Axios Pro Exclusive Content

Republicans could face a big ACA dilemma in 2025

headshot
Nov 6, 2023
Illustration of a red health plus being held by an elephant trunk

Illustration: Natalie Peeples/Axios

The enhanced Affordable Care Act subsidies that Democrats passed in 2021 have overwhelmingly benefited red states that haven't expanded Medicaid, according to a recent Raymond James analysis.

Why it matters: The subsidy enhancements are set to expire in 2025, and although the conventional wisdom is that there's no way Republicans would help extend them, the analysis argues that it's Trump-state voters that have the most to lose should they lapse.

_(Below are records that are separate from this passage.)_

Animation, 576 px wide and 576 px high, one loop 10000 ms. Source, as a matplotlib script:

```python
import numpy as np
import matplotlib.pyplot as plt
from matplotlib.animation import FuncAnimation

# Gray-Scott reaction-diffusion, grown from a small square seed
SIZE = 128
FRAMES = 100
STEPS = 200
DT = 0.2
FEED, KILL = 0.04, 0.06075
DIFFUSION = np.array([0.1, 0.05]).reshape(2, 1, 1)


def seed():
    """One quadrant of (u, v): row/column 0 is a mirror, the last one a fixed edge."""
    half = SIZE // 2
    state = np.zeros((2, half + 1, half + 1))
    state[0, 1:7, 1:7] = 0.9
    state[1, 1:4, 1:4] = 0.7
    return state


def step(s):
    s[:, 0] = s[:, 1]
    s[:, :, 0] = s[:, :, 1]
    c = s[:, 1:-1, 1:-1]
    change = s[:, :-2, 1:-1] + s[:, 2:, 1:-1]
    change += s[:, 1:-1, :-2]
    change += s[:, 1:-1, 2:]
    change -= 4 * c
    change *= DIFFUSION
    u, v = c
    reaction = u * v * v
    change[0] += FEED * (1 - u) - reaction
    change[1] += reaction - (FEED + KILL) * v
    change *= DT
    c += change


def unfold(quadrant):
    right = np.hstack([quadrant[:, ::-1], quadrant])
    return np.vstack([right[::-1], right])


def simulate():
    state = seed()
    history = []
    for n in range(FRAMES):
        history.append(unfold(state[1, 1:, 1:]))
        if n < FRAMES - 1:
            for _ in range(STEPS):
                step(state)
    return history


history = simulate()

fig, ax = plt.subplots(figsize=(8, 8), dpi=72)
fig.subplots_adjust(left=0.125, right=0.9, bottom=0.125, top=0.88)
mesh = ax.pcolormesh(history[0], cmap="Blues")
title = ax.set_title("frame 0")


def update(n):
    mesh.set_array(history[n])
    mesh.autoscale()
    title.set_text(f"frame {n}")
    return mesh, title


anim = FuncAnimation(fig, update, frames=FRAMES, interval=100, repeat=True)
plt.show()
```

By the numbers: Total ACA enrollment went up by 43% nationally between 2020 and 2023, but was much higher in the states that haven't expanded Medicaid, the analysis found.

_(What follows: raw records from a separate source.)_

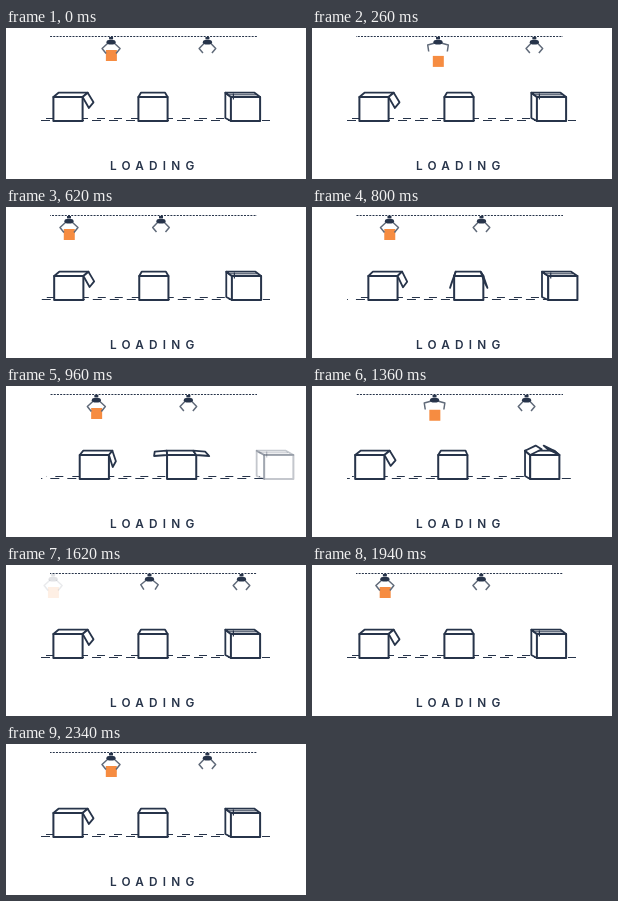
Animation, 300 px wide and 151 px high, one loop 2360 ms. Source, as an HTML page with a canvas:

```html
<!DOCTYPE html>
<html lang="en">
<head>
<meta charset="utf-8">
<title>Loading</title>
<style>
  html, body { margin: 0; width: 100%; height: 100%; overflow: hidden; background: #fff; }
  svg, canvas { display: block; position: absolute; left: 0; top: 0; }
  text { font: 600 11.8px Inter, "Open Sans", sans-serif; letter-spacing: 5.2px; fill: #27344a; }
</style>
</head>
<body>
<canvas id="stage" width="300" height="151"></canvas>
<svg width="300" height="151"><text x="104" y="142">LOADING</text></svg>
<script>
const ctx = document.getElementById('stage').getContext('2d');
const INK = '#27344a', ARM = '#606a79', ORANGE = '#f68c41';
const LOOP = 2360, CYCLE = 2340, SPEED = 0.0805, RELEASE = 118.4;
const TOP = 69, BACK = 64.7, BOTTOM = 93, HALF = 14.6;

const clamp = v => Math.max(0, Math.min(1, v));

// Piecewise linear interpolation through [input, output] stops.
function ramp(v, stops) {
  let i = 1;
  while (i < stops.length - 1 && v > stops[i][0]) i++;
  const [a, b] = [stops[i - 1], stops[i]];
  return a[1] + (b[1] - a[1]) * clamp((v - a[0]) / (b[0] - a[0]));
}

function path(points, { fill, stroke = INK, width = 2, closed = false } = {}) {
  ctx.beginPath();
  points.forEach(([x, y]) => ctx.lineTo(x, y));
  if (closed) ctx.closePath();
  if (fill) { ctx.fillStyle = fill; ctx.fill(); }
  ctx.strokeStyle = stroke;
  ctx.lineWidth = width;
  ctx.stroke();
}

const panel = (points, width = 1.8) => path(points, { fill: '#fff', closed: true, width });

function dashes(y, x0, x1, pattern, shift, width) {
  ctx.save();
  ctx.setLineDash(pattern);
  ctx.lineDashOffset = -shift;
  path([[x0, y], [x1, y]], { width });
  ctx.restore();
}

function conveyor(t) {
  const u = clamp((t - 525) / 980);
  const a = u ** 2.08, b = (1 - u) ** 1.5;
  return a / (a + b);
}

// side: -1 left, 1 right; angle in degrees below the outward horizontal.
function flap(side, front, back, angle) {
  if (angle > 88) return;
  const r = angle * Math.PI / 180;
  const dx = side * 13 * Math.cos(r), dy = 12.5 * Math.sin(r);
  panel([[front, TOP], [back, BACK], [back + dx * 0.92, BACK + dy * 0.88], [front + dx, TOP + dy]]);
}

// place: 0 left stop, 1 middle stop, 2 right stop.
function box(place, alpha) {
  if (alpha <= 0) return;
  const x = ramp(place, [[-1, 4], [0, 62], [1, 147], [2, 239.5], [3, 347]]);
  const l = x - HALF, r = x + HALF;
  const depth = (147 - x) * 0.06, inset = 2.5 * clamp(1 - Math.abs(x - 147) / 60);
  const bl = l + depth + inset, br = r + depth - inset;
  ctx.globalAlpha = alpha;
  if (place > 1.5) panel([[bl, BACK], [l, TOP], [l, BOTTOM], [bl, BOTTOM - 3]]);
  panel([[l, TOP], [bl, BACK], [br, BACK], [r, TOP]]);
  panel([[l, TOP], [r, TOP], [r, BOTTOM], [l, BOTTOM]], 2);
  if (place >= 1.995) {
    path([[bl + 2, 66.8], [br + 2, 66.8]], { width: 1 });
    path([[l + 2.5, 65.5], [l + 2.5, 71.5]], { width: 1.2 });
  } else if (place > 1) {
    const angle = ramp(place, [[1.05, 90], [1.3, 7], [1.93, -153], [2, -180]]);
    flap(-1, l, bl, angle);
    flap(1, r, br, angle);
  } else {
    flap(1, r, br, ramp(place, [[0, 61], [0.31, 73], [0.7, 90]]));
  }
  ctx.globalAlpha = 1;
}

function claw(x) {
  if (x < 46 || x > 250) return;
  ctx.globalAlpha = clamp((x - 46) / 8) * clamp((250 - x) / 8);
  if (x < 145) {
    const fall = 0.00066 * Math.max(0, (x - RELEASE) / SPEED) ** 2;
    ctx.save();
    ctx.beginPath();
    ctx.rect(0, 0, 300, TOP - 1);
    ctx.clip();
    ctx.fillStyle = ORANGE;
    ctx.fillRect(x - 5.2, 22 + fall, 11, 11);
    ctx.restore();
  }
  const pose = (hold, open, shut) =>
    ramp(x, [[113, hold], [121, open], [128, open], [148, shut]]);
  const elbow = [pose(9, 10.3, 8.3), pose(20.5, 17, 20.5)];
  const tip = [pose(5, 9.3, 4.5), pose(25.5, 23.5, 25)];
  for (const side of [-1, 1]) {
    path([[x + side * 3, 15], [x + side * elbow[0], elbow[1]], [x + side * tip[0], tip[1]]],
      { stroke: ARM, width: 1.5 });
  }
  ctx.fillStyle = INK;
  ctx.fillRect(x - 2, 9, 4, 2.4);
  ctx.beginPath();
  ctx.ellipse(x, 14.2, 4.6, 2.4, 0, 0, 7);
  ctx.fill();
  ctx.globalAlpha = 1;
}

function draw(now) {
  const t = Math.min(now % LOOP, CYCLE);
  const moved = conveyor(t);
  ctx.clearRect(0, 0, 300, 151);
  ctx.lineJoin = 'round';

  dashes(8.5, 44, 251, [2, 1.2], t * SPEED, 1);
  dashes(90.5, 40, 254, [8, 9], moved * 85, 1);
  dashes(92.5, 35, 264, [9, 8], moved * 85, 1);

  box(moved - 1, clamp((t - 1030) / 150));
  box(moved, 1);
  box(moved + 1, 1);
  box(moved + 2, 1 - clamp((t - 885) / 105));

  for (const start of [-1197, 0, 1143, CYCLE]) claw(105 + SPEED * (t - start));
}

function tick() {
  draw(performance.now());
  requestAnimationFrame(tick);
}
tick();
</script>
</body>
</html>
```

  • Enrollment increased by more than 2.5 million people in Florida and Texas alone, roughly half of the total national increase.
  • In Florida, nearly 15% of the population is now enrolled in an ACA plan.
  • States that former President Trump won in 2020 now make up nine of the 10 states with the highest portion of their populations enrolled in ACA plans, an increase from six of the top 10 in 2020.

Yes, but: "For the expanded subsidies to continue, Congress needs to pass legislation to do so. We are skeptical this happens unless Democrats have complete control of the White House, House, and Senate after the 2024 elections," writes Raymond James analyst Chris Meekins.

  • According to Axios' Josh Kraushaar, an increasingly likely 2024 scenario is that the Senate could go Republican but the House could flip back to the Democrats.
  • Republicans may not be running on repealing the ACA anymore, but that's very different from voting to make enhancements permanent — especially expensive ones.
  • That being said, some of Republicans' tax cuts expire around the same time, which could leave some wiggle room for negotiation between the parties.

The intrigue: Meekins argues that "these expanded subsidies and enrollment resulting from them negate the need for Medicaid expansion in most of those remaining states, at least through 2025."

  • But the people whose incomes are below the federal poverty line still aren't eligible for ACA subsidies, meaning there is still a significant coverage gap in non-expansion states.
  • "For people with incomes in the 100-138% of the poverty level range, expanded subsidies probably do reduce the effect of expansion a bit by improving the options these enrollees have absent expansion," said the Brookings Institution's Matt Fiedler.
  • "Nevertheless, even these enrollees would likely see increased coverage under expansion because the Medicaid enrollment process is simpler in some respects."

Between the lines: The concentration of enrollment growth in non-expansion states could be because of several factors, Fiedler said.

  • For one thing, non-expansion states have already drawn higher enrollment, Fiedler said, since people between 100% and 138% of the federal poverty line are eligible for marketplace coverage in those states but not in expansion states.
  • Relatedly, "it's possible that the expanded subsidies are doing more to boost enrollment among lower-income enrollees than among higher-income enrollees," he added.
  • Other factors — like enrollment advertising efforts and pandemic Medicaid policy — also likely played a significant role, he said.

The bottom line: Letting the beefier ACA subsidies expire may have once been a political no-brainer for Republicans.

  • But with the law as entrenched as it is and now benefiting red-state voters even more than it did prior to 2021, that calculus could end up being more complicated than it used to be.
Go deeper